= Material supplied =

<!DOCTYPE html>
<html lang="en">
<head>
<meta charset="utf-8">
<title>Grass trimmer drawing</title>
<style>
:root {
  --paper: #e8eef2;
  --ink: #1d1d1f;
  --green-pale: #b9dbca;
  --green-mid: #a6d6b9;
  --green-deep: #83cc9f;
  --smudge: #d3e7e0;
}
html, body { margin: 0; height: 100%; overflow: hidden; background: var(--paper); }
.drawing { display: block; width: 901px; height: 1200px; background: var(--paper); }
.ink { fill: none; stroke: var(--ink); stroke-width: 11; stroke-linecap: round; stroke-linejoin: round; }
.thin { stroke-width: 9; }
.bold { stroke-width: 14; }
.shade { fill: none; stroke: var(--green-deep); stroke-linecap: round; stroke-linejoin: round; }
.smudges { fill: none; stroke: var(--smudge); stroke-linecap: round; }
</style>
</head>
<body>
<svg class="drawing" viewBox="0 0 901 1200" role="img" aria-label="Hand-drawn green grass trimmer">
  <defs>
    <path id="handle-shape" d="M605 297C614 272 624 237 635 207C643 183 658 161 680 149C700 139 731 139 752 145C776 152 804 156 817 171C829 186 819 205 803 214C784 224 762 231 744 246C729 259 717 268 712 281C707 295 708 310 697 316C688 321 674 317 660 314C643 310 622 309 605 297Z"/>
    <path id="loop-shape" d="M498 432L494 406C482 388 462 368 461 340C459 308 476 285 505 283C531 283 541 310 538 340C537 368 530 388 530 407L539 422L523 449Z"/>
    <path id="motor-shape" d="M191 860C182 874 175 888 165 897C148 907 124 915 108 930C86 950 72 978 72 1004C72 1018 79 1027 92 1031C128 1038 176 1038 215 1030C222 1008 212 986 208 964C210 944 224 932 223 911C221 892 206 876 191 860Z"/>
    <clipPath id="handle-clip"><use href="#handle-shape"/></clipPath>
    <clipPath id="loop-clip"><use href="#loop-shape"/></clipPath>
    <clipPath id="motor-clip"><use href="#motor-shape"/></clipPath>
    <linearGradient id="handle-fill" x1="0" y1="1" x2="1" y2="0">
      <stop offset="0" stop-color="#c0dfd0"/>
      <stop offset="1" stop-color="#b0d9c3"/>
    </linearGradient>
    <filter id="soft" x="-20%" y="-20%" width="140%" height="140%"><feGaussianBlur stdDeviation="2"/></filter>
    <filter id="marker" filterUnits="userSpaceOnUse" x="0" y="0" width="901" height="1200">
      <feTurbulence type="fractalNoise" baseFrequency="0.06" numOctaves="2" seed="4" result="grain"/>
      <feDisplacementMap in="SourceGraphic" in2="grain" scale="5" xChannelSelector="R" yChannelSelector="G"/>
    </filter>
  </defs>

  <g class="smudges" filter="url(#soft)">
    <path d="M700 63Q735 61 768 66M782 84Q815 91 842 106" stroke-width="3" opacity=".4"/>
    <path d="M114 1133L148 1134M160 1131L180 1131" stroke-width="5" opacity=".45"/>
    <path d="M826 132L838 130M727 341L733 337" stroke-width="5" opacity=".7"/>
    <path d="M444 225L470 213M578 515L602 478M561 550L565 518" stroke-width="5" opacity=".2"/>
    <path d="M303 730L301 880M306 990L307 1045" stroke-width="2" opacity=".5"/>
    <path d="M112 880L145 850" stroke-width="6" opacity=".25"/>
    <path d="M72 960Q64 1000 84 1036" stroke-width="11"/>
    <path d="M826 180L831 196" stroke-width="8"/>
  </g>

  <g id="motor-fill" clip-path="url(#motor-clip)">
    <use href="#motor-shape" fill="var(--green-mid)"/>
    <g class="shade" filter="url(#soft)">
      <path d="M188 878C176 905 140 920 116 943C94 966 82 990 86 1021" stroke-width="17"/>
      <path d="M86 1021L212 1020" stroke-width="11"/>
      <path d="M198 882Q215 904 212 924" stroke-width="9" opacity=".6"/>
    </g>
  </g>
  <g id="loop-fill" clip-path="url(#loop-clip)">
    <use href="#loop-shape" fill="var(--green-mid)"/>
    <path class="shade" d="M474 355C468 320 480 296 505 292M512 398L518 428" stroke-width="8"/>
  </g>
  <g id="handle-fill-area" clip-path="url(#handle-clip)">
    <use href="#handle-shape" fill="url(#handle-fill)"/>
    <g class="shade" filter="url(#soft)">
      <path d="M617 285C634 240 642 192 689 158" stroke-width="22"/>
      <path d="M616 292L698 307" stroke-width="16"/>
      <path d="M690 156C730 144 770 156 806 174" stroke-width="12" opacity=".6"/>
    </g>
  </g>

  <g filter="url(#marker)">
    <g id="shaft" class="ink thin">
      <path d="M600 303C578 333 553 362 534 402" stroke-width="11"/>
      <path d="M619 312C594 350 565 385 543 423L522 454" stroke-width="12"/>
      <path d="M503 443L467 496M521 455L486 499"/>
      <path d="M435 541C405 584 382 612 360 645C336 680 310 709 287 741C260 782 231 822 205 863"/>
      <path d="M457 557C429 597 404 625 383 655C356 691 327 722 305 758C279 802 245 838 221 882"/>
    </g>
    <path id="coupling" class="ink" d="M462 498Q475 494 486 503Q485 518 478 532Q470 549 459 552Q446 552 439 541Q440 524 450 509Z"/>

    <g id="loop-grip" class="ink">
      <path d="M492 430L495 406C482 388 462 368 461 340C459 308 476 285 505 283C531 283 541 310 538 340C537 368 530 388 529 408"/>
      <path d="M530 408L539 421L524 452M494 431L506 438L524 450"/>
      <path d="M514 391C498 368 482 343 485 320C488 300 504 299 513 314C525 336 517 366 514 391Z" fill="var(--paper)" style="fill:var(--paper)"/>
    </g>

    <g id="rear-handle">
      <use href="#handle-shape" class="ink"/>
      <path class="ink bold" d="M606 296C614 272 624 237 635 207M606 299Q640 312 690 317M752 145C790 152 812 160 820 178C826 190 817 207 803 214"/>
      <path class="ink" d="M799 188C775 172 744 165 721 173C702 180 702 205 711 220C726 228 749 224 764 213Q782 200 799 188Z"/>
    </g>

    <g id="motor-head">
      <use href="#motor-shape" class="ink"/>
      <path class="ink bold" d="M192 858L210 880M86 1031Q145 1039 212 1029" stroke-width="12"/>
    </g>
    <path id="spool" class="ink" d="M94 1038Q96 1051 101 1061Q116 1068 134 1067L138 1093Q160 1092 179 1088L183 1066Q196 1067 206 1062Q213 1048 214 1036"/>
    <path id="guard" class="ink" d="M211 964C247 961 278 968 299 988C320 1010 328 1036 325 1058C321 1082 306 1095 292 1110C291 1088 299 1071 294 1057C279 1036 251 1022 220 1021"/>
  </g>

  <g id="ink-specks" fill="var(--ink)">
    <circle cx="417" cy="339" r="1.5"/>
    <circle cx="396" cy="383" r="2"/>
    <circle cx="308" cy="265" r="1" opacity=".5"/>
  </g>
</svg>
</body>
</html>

= Exercise aim =
Retype each record. Keep every character as it is.

= Response to this task =
<!DOCTYPE html>
<html lang="en">
<head>
<meta charset="utf-8">
<title>Grass trimmer drawing</title>
<style>
:root {
  --paper: #e8eef2;
  --ink: #1d1d1f;
  --green-pale: #b9dbca;
  --green-mid: #a6d6b9;
  --green-deep: #83cc9f;
  --smudge: #d3e7e0;
}
html, body { margin: 0; height: 100%; overflow: hidden; background: var(--paper); }
.drawing { display: block; width: 901px; height: 1200px; background: var(--paper); }
.ink { fill: none; stroke: var(--ink); stroke-width: 11; stroke-linecap: round; stroke-linejoin: round; }
.thin { stroke-width: 9; }
.bold { stroke-width: 14; }
.shade { fill: none; stroke: var(--green-deep); stroke-linecap: round; stroke-linejoin: round; }
.smudges { fill: none; stroke: var(--smudge); stroke-linecap: round; }
</style>
</head>
<body>
<svg class="drawing" viewBox="0 0 901 1200" role="img" aria-label="Hand-drawn green grass trimmer">
  <defs>
    <path id="handle-shape" d="M605 297C614 272 624 237 635 207C643 183 658 161 680 149C700 139 731 139 752 145C776 152 804 156 817 171C829 186 819 205 803 214C784 224 762 231 744 246C729 259 717 268 712 281C707 295 708 310 697 316C688 321 674 317 660 314C643 310 622 309 605 297Z"/>
    <path id="loop-shape" d="M498 432L494 406C482 388 462 368 461 340C459 308 476 285 505 283C531 283 541 310 538 340C537 368 530 388 530 407L539 422L523 449Z"/>
    <path id="motor-shape" d="M191 860C182 874 175 888 165 897C148 907 124 915 108 930C86 950 72 978 72 1004C72 1018 79 1027 92 1031C128 1038 176 1038 215 1030C222 1008 212 986 208 964C210 944 224 932 223 911C221 892 206 876 191 860Z"/>
    <clipPath id="handle-clip"><use href="#handle-shape"/></clipPath>
    <clipPath id="loop-clip"><use href="#loop-shape"/></clipPath>
    <clipPath id="motor-clip"><use href="#motor-shape"/></clipPath>
    <linearGradient id="handle-fill" x1="0" y1="1" x2="1" y2="0">
      <stop offset="0" stop-color="#c0dfd0"/>
      <stop offset="1" stop-color="#b0d9c3"/>
    </linearGradient>
    <filter id="soft" x="-20%" y="-20%" width="140%" height="140%"><feGaussianBlur stdDeviation="2"/></filter>
    <filter id="marker" filterUnits="userSpaceOnUse" x="0" y="0" width="901" height="1200">
      <feTurbulence type="fractalNoise" baseFrequency="0.06" numOctaves="2" seed="4" result="grain"/>
      <feDisplacementMap in="SourceGraphic" in2="grain" scale="5" xChannelSelector="R" yChannelSelector="G"/>
    </filter>
  </defs>

  <g class="smudges" filter="url(#soft)">
    <path d="M700 63Q735 61 768 66M782 84Q815 91 842 106" stroke-width="3" opacity=".4"/>
    <path d="M114 1133L148 1134M160 1131L180 1131" stroke-width="5" opacity=".45"/>
    <path d="M826 132L838 130M727 341L733 337" stroke-width="5" opacity=".7"/>
    <path d="M444 225L470 213M578 515L602 478M561 550L565 518" stroke-width="5" opacity=".2"/>
    <path d="M303 730L301 880M306 990L307 1045" stroke-width="2" opacity=".5"/>
    <path d="M112 880L145 850" stroke-width="6" opacity=".25"/>
    <path d="M72 960Q64 1000 84 1036" stroke-width="11"/>
    <path d="M826 180L831 196" stroke-width="8"/>
  </g>

  <g id="motor-fill" clip-path="url(#motor-clip)">
    <use href="#motor-shape" fill="var(--green-mid)"/>
    <g class="shade" filter="url(#soft)">
      <path d="M188 878C176 905 140 920 116 943C94 966 82 990 86 1021" stroke-width="17"/>
      <path d="M86 1021L212 1020" stroke-width="11"/>
      <path d="M198 882Q215 904 212 924" stroke-width="9" opacity=".6"/>
    </g>
  </g>
  <g id="loop-fill" clip-path="url(#loop-clip)">
    <use href="#loop-shape" fill="var(--green-mid)"/>
    <path class="shade" d="M474 355C468 320 480 296 505 292M512 398L518 428" stroke-width="8"/>
  </g>
  <g id="handle-fill-area" clip-path="url(#handle-clip)">
    <use href="#handle-shape" fill="url(#handle-fill)"/>
    <g class="shade" filter="url(#soft)">
      <path d="M617 285C634 240 642 192 689 158" stroke-width="22"/>
      <path d="M616 292L698 307" stroke-width="16"/>
      <path d="M690 156C730 144 770 156 806 174" stroke-width="12" opacity=".6"/>
    </g>
  </g>

  <g filter="url(#marker)">
    <g id="shaft" class="ink thin">
      <path d="M600 303C578 333 553 362 534 402" stroke-width="11"/>
      <path d="M619 312C594 350 565 385 543 423L522 454" stroke-width="12"/>
      <path d="M503 443L467 496M521 455L486 499"/>
      <path d="M435 541C405 584 382 612 360 645C336 680 310 709 287 741C260 782 231 822 205 863"/>
      <path d="M457 557C429 597 404 625 383 655C356 691 327 722 305 758C279 802 245 838 221 882"/>
    </g>
    <path id="coupling" class="ink" d="M462 498Q475 494 486 503Q485 518 478 532Q470 549 459 552Q446 552 439 541Q440 524 450 509Z"/>

    <g id="loop-grip" class="ink">
      <path d="M492 430L495 406C482 388 462 368 461 340C459 308 476 285 505 283C531 283 541 310 538 340C537 368 530 388 529 408"/>
      <path d="M530 408L539 421L524 452M494 431L506 438L524 450"/>
      <path d="M514 391C498 368 482 343 485 320C488 300 504 299 513 314C525 336 517 366 514 391Z" fill="var(--paper)" style="fill:var(--paper)"/>
    </g>

    <g id="rear-handle">
      <use href="#handle-shape" class="ink"/>
      <path class="ink bold" d="M606 296C614 272 624 237 635 207M606 299Q640 312 690 317M752 145C790 152 812 160 820 178C826 190 817 207 803 214"/>
      <path class="ink" d="M799 188C775 172 744 165 721 173C702 180 702 205 711 220C726 228 749 224 764 213Q782 200 799 188Z"/>
    </g>

    <g id="motor-head">
      <use href="#motor-shape" class="ink"/>
      <path class="ink bold" d="M192 858L210 880M86 1031Q145 1039 212 1029" stroke-width="12"/>
    </g>
    <path id="spool" class="ink" d="M94 1038Q96 1051 101 1061Q116 1068 134 1067L138 1093Q160 1092 179 1088L183 1066Q196 1067 206 1062Q213 1048 214 1036"/>
    <path id="guard" class="ink" d="M211 964C247 961 278 968 299 988C320 1010 328 1036 325 1058C321 1082 306 1095 292 1110C291 1088 299 1071 294 1057C279 1036 251 1022 220 1021"/>
  </g>

  <g id="ink-specks" fill="var(--ink)">
    <circle cx="417" cy="339" r="1.5"/>
    <circle cx="396" cy="383" r="2"/>
    <circle cx="308" cy="265" r="1" opacity=".5"/>
  </g>
</svg>
</body>
</html>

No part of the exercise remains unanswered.